(Saved data entries)
★ ★ ★ ★
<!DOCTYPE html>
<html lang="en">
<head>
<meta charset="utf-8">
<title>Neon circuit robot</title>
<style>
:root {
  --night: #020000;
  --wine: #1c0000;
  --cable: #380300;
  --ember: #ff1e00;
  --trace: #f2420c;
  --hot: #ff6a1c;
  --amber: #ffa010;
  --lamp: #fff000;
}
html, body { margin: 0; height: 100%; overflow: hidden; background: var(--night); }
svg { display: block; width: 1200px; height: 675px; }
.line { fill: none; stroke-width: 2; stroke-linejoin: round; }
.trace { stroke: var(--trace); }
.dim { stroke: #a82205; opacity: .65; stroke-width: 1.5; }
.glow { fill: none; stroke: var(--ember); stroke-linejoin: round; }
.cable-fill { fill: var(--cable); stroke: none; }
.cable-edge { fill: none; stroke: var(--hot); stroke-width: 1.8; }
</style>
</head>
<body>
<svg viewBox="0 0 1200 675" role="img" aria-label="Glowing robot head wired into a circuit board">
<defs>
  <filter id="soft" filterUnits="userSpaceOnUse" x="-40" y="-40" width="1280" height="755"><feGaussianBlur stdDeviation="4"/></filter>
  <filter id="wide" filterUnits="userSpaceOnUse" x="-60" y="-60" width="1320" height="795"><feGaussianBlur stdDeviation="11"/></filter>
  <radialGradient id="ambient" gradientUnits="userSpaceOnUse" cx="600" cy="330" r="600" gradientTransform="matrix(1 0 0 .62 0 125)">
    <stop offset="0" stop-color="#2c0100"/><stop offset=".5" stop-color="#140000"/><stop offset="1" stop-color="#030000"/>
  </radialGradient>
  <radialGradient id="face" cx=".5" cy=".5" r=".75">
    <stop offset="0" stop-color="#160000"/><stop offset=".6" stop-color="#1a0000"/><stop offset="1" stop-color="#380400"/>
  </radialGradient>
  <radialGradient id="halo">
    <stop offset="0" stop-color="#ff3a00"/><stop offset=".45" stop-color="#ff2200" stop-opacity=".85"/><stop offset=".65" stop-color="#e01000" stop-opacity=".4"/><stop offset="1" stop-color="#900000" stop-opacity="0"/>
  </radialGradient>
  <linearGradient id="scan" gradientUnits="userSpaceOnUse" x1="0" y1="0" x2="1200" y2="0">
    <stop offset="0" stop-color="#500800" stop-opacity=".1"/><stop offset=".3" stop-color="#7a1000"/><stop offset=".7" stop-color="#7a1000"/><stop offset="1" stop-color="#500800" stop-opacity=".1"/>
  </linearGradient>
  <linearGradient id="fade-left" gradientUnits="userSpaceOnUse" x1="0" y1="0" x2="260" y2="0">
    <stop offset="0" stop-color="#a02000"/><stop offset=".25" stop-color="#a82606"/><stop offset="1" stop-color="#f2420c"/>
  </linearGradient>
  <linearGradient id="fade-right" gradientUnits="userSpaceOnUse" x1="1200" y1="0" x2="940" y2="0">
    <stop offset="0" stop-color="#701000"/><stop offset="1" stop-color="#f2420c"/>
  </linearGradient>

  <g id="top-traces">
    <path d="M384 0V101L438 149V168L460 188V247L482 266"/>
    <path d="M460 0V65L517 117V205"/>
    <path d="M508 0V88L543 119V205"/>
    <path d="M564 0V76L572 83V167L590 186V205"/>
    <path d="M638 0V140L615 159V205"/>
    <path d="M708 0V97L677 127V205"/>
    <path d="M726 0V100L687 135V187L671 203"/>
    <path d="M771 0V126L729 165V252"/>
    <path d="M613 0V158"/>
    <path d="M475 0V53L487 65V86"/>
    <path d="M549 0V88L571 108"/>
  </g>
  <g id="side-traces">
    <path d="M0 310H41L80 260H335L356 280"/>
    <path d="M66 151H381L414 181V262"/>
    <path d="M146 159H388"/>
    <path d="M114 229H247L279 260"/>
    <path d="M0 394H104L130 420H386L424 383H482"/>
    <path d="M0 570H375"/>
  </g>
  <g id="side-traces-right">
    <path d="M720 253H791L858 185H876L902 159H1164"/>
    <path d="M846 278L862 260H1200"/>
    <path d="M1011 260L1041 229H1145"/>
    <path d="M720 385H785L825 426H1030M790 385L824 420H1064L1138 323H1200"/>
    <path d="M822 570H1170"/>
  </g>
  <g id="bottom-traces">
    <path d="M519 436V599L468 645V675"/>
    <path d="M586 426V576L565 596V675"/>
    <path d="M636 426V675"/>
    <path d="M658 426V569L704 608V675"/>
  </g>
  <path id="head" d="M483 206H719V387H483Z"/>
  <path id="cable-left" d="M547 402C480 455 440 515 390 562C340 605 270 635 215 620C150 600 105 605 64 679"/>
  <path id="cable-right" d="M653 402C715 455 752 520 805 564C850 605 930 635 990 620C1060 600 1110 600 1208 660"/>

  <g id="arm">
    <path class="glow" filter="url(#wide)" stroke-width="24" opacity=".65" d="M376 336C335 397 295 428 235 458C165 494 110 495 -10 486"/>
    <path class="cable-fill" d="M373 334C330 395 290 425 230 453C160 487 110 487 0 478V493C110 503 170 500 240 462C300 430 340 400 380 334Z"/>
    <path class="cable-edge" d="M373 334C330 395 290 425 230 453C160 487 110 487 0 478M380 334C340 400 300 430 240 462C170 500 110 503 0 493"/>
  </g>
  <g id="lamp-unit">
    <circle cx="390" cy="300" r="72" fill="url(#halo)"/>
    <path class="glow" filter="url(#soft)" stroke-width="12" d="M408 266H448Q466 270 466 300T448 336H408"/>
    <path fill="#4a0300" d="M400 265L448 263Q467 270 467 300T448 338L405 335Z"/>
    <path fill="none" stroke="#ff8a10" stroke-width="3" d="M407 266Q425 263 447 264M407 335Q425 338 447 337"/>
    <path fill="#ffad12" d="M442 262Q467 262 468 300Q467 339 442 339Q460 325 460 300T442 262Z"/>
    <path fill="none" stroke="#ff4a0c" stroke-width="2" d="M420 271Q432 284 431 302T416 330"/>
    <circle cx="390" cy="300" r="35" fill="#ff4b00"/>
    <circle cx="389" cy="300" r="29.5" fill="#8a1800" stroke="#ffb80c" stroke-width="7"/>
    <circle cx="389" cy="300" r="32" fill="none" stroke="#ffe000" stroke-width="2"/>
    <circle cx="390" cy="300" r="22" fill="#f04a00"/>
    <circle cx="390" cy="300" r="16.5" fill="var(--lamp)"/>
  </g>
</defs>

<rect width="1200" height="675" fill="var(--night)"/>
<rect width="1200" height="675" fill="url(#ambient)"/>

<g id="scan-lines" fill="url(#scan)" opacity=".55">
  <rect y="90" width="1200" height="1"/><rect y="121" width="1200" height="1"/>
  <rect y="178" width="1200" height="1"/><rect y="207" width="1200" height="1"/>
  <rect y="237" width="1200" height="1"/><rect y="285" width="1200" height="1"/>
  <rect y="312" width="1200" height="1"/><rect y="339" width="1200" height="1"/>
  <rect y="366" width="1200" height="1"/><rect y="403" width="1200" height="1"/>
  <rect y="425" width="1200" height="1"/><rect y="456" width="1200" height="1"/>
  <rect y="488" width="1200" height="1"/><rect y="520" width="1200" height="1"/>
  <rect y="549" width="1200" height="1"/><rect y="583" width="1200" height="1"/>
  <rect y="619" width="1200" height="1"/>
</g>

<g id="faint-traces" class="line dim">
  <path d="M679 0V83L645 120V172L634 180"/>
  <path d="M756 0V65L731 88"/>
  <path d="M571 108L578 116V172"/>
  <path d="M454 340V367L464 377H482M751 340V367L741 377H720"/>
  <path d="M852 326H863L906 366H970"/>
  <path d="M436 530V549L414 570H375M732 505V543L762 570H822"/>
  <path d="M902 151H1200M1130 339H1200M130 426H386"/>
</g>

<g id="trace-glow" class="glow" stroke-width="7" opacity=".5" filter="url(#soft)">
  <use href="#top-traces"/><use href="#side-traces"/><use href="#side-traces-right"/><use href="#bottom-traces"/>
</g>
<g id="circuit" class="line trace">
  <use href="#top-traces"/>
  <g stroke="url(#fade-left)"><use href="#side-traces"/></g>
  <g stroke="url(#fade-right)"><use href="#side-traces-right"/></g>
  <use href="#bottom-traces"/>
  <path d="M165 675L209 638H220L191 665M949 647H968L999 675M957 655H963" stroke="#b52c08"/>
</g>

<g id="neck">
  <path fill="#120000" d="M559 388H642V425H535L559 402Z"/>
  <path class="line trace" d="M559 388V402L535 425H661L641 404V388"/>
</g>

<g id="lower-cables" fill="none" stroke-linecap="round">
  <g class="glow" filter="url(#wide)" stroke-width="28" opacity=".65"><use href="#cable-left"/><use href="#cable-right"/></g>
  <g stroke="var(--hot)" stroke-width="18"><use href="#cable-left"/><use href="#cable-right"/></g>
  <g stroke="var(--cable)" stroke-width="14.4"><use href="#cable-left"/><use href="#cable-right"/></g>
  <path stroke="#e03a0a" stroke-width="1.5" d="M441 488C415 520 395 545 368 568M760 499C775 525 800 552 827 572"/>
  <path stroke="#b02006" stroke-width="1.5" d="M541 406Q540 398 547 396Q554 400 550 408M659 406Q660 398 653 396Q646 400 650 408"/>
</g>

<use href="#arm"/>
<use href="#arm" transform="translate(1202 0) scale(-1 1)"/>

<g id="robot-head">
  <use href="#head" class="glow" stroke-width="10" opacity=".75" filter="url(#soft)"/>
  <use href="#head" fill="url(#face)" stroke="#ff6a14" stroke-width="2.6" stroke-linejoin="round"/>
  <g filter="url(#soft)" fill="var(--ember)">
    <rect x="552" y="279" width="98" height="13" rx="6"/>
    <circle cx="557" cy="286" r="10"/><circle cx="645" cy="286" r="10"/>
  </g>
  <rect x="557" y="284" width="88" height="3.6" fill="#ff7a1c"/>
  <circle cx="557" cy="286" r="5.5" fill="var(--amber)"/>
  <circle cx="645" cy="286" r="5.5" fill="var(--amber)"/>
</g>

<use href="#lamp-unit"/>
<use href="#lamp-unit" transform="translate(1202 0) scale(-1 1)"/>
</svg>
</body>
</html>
★ ★ ★ ★
• [What needs to be done]: The lines above that hold the word "circle" are the ones to copy.

• [Written solution]:
    <circle cx="390" cy="300" r="72" fill="url(#halo)"/>
    <circle cx="390" cy="300" r="35" fill="#ff4b00"/>
    <circle cx="389" cy="300" r="29.5" fill="#8a1800" stroke="#ffb80c" stroke-width="7"/>
    <circle cx="389" cy="300" r="32" fill="none" stroke="#ffe000" stroke-width="2"/>
    <circle cx="390" cy="300" r="22" fill="#f04a00"/>
    <circle cx="390" cy="300" r="16.5" fill="var(--lamp)"/>
    <circle cx="557" cy="286" r="10"/><circle cx="645" cy="286" r="10"/>
  <circle cx="557" cy="286" r="5.5" fill="var(--amber)"/>
  <circle cx="645" cy="286" r="5.5" fill="var(--amber)"/>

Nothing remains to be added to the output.